Some diyur moogan buildings also have “tomechet” (assisted) and “siyudi” (nursing care) departments for residents whose health has deteriorated and are experiencing difficulties in some daily functions. Here the resident receives all the care he/ she needs, without leaving the familiar surroundings.

There are many, many diyur moogan facilities in Israel to choose from, and they range vastly in amenities, cost and religious character. There are a number of residences in Jerusalem and the central region that cater specifically to English speakers. Diyur moogan is paid for privately and cost is based on the size of the apartment unit which can range from one to three rooms. Typically, it requires a large “buy-in” deposit that depreciates over time, plus a monthly fee that covers taxes, utilities, clearning, activities, transportation and basic medical supervision. A growing number of facilities now offer a monthly rental arrangement without buying in. 

In-Home Care

Whether living in a private home or a diyur moogan, you will want to factor in the cost of in-home care should the need arise. Israel boasts a developed and highly subsidized system of long-term care designed to enable aging in place (whether in the community or in a diyur moogan), over one-third of which is provided by live-in migrant caregivers. You can find valuable information about the costs of live-in care here: Confused About How to Budget for a Live-In Foreign Caregiver? Here are the Nuts and Bolts.

Residential Care

Nursing homes (beit avot) in Israel offer services for the elderly who need help in their daily functioning. Different homes, or different departments within the same home, address different types and levels of care needed.

  • Assisted Living (t’shushim): for individuals who need partial assistance for everyday tasks like showering, dressing, or eating. An assisted living facility offers on-site services  and activities. Assisted living facilities are regulated by social services (revacha) and generally funded by the individual, though in some cases partial funding from the revacha is available.
  • Nursing Care (siyudi): for individuals who need full assistance for everyday tasks like showering, dressing, or eating. Nursing homes are highly regulated through the Ministry of Health, which also provides a subsidy known as a “code” to eligible individuals.
  • Dementia/Alzheimer’s Care (t’shushay nefesh). for individuals with memory, judgment, and/or orientation deficits, who require daily assistance and constant supervision. The emphasis in these facilities is on the cognitive state of the person, so he or she may be completely independent functionally without any special physical problems. These institutions are also highly regulated through, and potentially subsidized by, the Ministry of Health.
  • Complex Nursing Care (siyudi murkav): for individuals who require both functional assistance and special medical attention in addition to assistance with daily tasks.

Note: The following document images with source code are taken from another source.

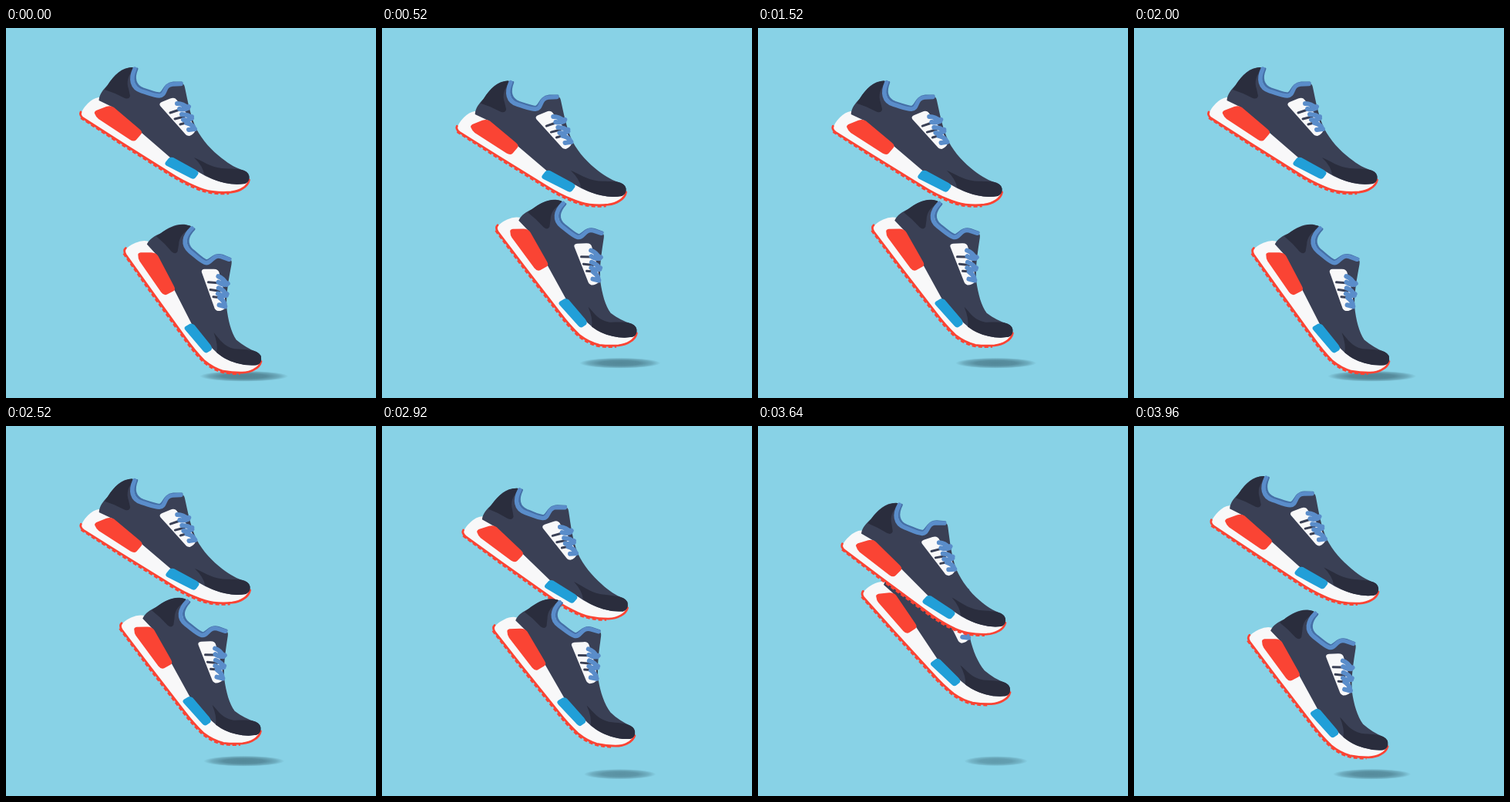
Animation of 480x480 px, one loop 4000 ms. Source, as an HTML page with a canvas:

```html
<!DOCTYPE html>
<html lang="en">
<head>
<meta charset="utf-8">
<title>Running shoes</title>
<style>
  html, body { margin: 0; width: 100%; height: 100%; overflow: hidden; background: #88d2e6; }
  canvas { display: block; width: 480px; height: 480px; }
</style>
</head>
<body>
<canvas id="stage" width="480" height="480"></canvas>
<script>
const ctx = document.getElementById('stage').getContext('2d');
const STRIDE = 1000, STEP = 40, BACK_LIFT = 17;
const JOINT = { x: 262, y: 190 };
const AXIS = 25 * Math.PI / 180;
const C = {
  sky: '#88d2e6', navy: '#3a4055', dark: '#2a2d3d', white: '#f8f8f9',
  red: '#fa4434', cyan: '#219fd8', lace: '#5a8dca', lining: '#456fa6'
};

// Stride keys: phase, joint x, joint y, body angle, toe angle
const KEYS = [
  [0, 278, 422.4, 22, 3.5],
  [0.02, 276.9, 405.7, 20.2, 0.2],
  [0.32, 270.2, 292.6, 9.9, 6.8],
  [0.46, 263.8, 222.9, 1.1, 2.3],
  [0.5, 262, 207, 0, 0],
  [0.52, 263, 206.7, -0.5, -0.9],
  [0.82, 273.5, 352.1, 16.2, 9],
  [0.96, 276.3, 404.7, 20.4, 4.3]
];

const SOLE = 'M97 109 Q95 113 100 117 L150 149 L212 188 Q229 199 245 205.5 Q257 211 268 212.5 Q280 214 292 213 Q301 212 307 208 Q314 204 315.5 197';
const TREAD = 'M98 115 L150 149 L212 188 Q229 199 245 205.5 Q257 211 268 212.5 Q280 214 290 213';
const COLLAR = 'M167 53 C161 66 163 78 176 82 C186 85 192 88 199 88 C208 88 204 74 216 73 L227 72.5';

// Each part: path, colour, stroke width (0 means fill)
const PARTS = [
  ['M97 112 Q99 105 106 98 Q113 91 120 90 L128 92 L200 145 L250 180 L280 188 L315 194 Q317 203 307 208 Q301 212 292 213 Q280 214 268 212.5 Q257 211 245 205.5 Q229 199 212 188 L150 149 L100 117 Z', C.white, 0],
  [TREAD, C.red, 3, [5, 3], -0.8, 1.4],
  [SOLE, C.red, 2.8],
  ['M120.5 94 C121 86 126 80 132 74 C140 61 150 51 164 51 L168 53 C162 66 164 77 177 81 C187 84 192 87 199 87 C208 87 204 73 216 72 L228 72 Q231 72 232 77 C236 96 239 113 247 131 C255 146 267 159 280 169 C290 177 299 182 309 185 Q316 188 315.5 195 Q315 200 310 202 Q297 204 284 201 Q266 197 250 187 L213 168 L176 136 L137 102 Z', C.navy, 0],
  ['M128 80 C138 64 148 52 164 51 L166 53 C158 62 156 70 159 79 L161 88 Q160 93 154 91 Q141 84 128 80 Z', C.dark, 0],
  ['M244 168 C256 173 264 180 280 182 C292 183 301 182 309 185 Q316 188 315.5 195 Q315 200 310 202 Q297 204 284 201 Q270 198 257 190 Q256 180 244 168 Z', C.dark, 0],
  ['M115 111 Q114 109 117 107 L130 102 Q136 100 140 103 L173 131 Q178 135 175 138 L169 145 Q166 148 161 145 L120 118 Q117 116 115 111 Z', C.red, 0],
  ['M207 174 L211 169 Q213 167 217 168 L246 184 Q251 187 249 190 L246 194 Q244 197 240 195 L209 179 Q205 177 207 174 Z', C.cyan, 0],
  ['M170 53 C165 65 167 75 178 79 C188 82 194 85 200 85 C205 83 205 72 217 71 L228 71', C.lining, 3],
  [COLLAR, C.lace, 5.4],
  ['M200 101 Q198 98 202 96 L213 91.5 Q219 89 222 94 L238 116 L246 132 Q244 138 238 140 Q234 140 232 137 Z', C.white, 0],
  ['M213 110 L225 106 M219 118 L231 115 M226 125 L237 122', C.navy, 3],
  ['M222 98 Q230 98 236 104 M225 105 Q234 107 237 102 M228 112 Q237 112 241 117 M230 119 Q239 121 241 115 M234 123 Q242 125 244 130 M237 132 L245 131', C.lace, 6]
];

const rad = deg => deg * Math.PI / 180;
const clamp = v => Math.max(0, Math.min(1, v));

function keyAt(i) {
  const n = KEYS.length, turn = Math.floor(i / n), key = KEYS[i - turn * n].slice();
  key[0] += turn;
  return key;
}

function tangent(i, col) {
  const a = keyAt(i - 1), b = keyAt(i), c = keyAt(i + 1);
  const h0 = b[0] - a[0], h1 = c[0] - b[0];
  const d0 = (b[col] - a[col]) / h0, d1 = (c[col] - b[col]) / h1;
  if (d0 * d1 <= 0) return 0;
  return 3 * (h0 + h1) / ((2 * h1 + h0) / d0 + (h1 + 2 * h0) / d1);
}

// Monotone cubic through the stride keys
function poseAt(u) {
  let i = KEYS.length - 1;
  while (KEYS[i][0] > u) i--;
  const a = keyAt(i), b = keyAt(i + 1), h = b[0] - a[0], t = (u - a[0]) / h;
  const ease = t * t * (3 - 2 * t);
  const [x, y, body, toe] = [1, 2, 3, 4].map(col =>
    a[col] + (b[col] - a[col]) * ease +
    h * t * (1 - t) * ((1 - t) * tangent(i, col) - t * tangent(i + 1, col)));
  return { x, y, body: rad(body), toe: rad(toe) };
}

// Blends two rotations around the ball of the foot
function bender(pose) {
  const cb = Math.cos(pose.body), sb = Math.sin(pose.body);
  const ct = Math.cos(pose.toe), st = Math.sin(pose.toe);
  return (px, py) => {
    const x = px - JOINT.x, y = py - JOINT.y;
    const k = clamp((x * Math.cos(AXIS) + y * Math.sin(AXIS) + 24) / 48);
    const w = k * k * (3 - 2 * k);
    const c = cb + (ct - cb) * w, s = sb + (st - sb) * w;
    return [pose.x + x * c - y * s, pose.y + x * s + y * c];
  };
}

function drawShoe(u, lift) {
  const pose = poseAt(u);
  pose.y -= lift;
  const bend = bender(pose);
  for (const [path, color, width, dash = [], dx = 0, dy = 0] of PARTS) {
    const bent = path.replace(/([\d.]+) ([\d.]+)/g, (m, x, y) =>
      bend(+x + dx, +y + dy).map(v => v.toFixed(2)).join(' '));
    const shape = new Path2D(bent);
    if (width) {
      ctx.strokeStyle = color;
      ctx.lineWidth = width;
      ctx.setLineDash(dash);
      ctx.lineCap = dash.length ? 'butt' : 'round';
      ctx.lineJoin = 'round';
      ctx.stroke(shape);
    } else {
      ctx.fillStyle = color;
      ctx.fill(shape);
    }
  }
}

function drawShadow(u, lift) {
  const d = Math.min(u, 1 - u);
  const alpha = clamp((0.2 - d) / 0.02) * (1 - 2 * d);
  if (alpha <= 0) return;
  const half = 53.5 - 95 * d + 3 * clamp(1 - d / 0.02);
  const g = ctx.createRadialGradient(0, 0, 0, 0, 0, 1);
  g.addColorStop(0, 'rgba(75,124,140,0.9)');
  g.addColorStop(0.5, 'rgba(75,124,140,0.82)');
  g.addColorStop(0.8, 'rgba(75,124,140,0.45)');
  g.addColorStop(1, 'rgba(75,124,140,0)');
  ctx.save();
  ctx.globalAlpha = alpha;
  ctx.translate(308.7, 451.7 - lift);
  ctx.scale(half + 1, 7 - 4 * d);
  ctx.fillStyle = g;
  ctx.beginPath();
  ctx.arc(0, 0, 1, 0, Math.PI * 2);
  ctx.fill();
  ctx.restore();
}

function draw(now) {
  const u = Math.floor(now / STEP) * STEP % STRIDE / STRIDE;
  const back = (u + 0.5) % 1;
  ctx.fillStyle = C.sky;
  ctx.fillRect(0, 0, 480, 480);
  drawShadow(back, BACK_LIFT);
  drawShadow(u, 0);
  drawShoe(back, BACK_LIFT);
  drawShoe(u, 0);
}

let start;
function tick() {
  const now = performance.now();
  if (start === undefined) start = now;
  draw(now - start);
  requestAnimationFrame(tick);
}
tick();
</script>
</body>
</html>
```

Eligibility to be placed in a complex nursing care facility is determined by medical staff and a supervising nurse on behalf of the kupat cholim 
  • Rehabilitation (Shikum): for individuals with impaired functional ability caused by a medical condition or event who can potentially benefit from rehabilitation services. Admission is by referral from hospital medical staff to a dedicated rehabilitation facility or hospital rehab ward through the kupat cholim, and financed by the kupah.

These are not easy decisions. It is imperative that you have an open and honest discussion as a family for any option under consideration. Do your due diligence: read reviews and consult with a knowledgeable lawyer before signing a contract. Join our Facebook Group Sandwich Generation Israel where you can connect with people who have personal experience with many of the facilities in Israel. Consider working with a professional Care Manager to guide you through the different choices, explain government and private funding options and help your family come to a decision.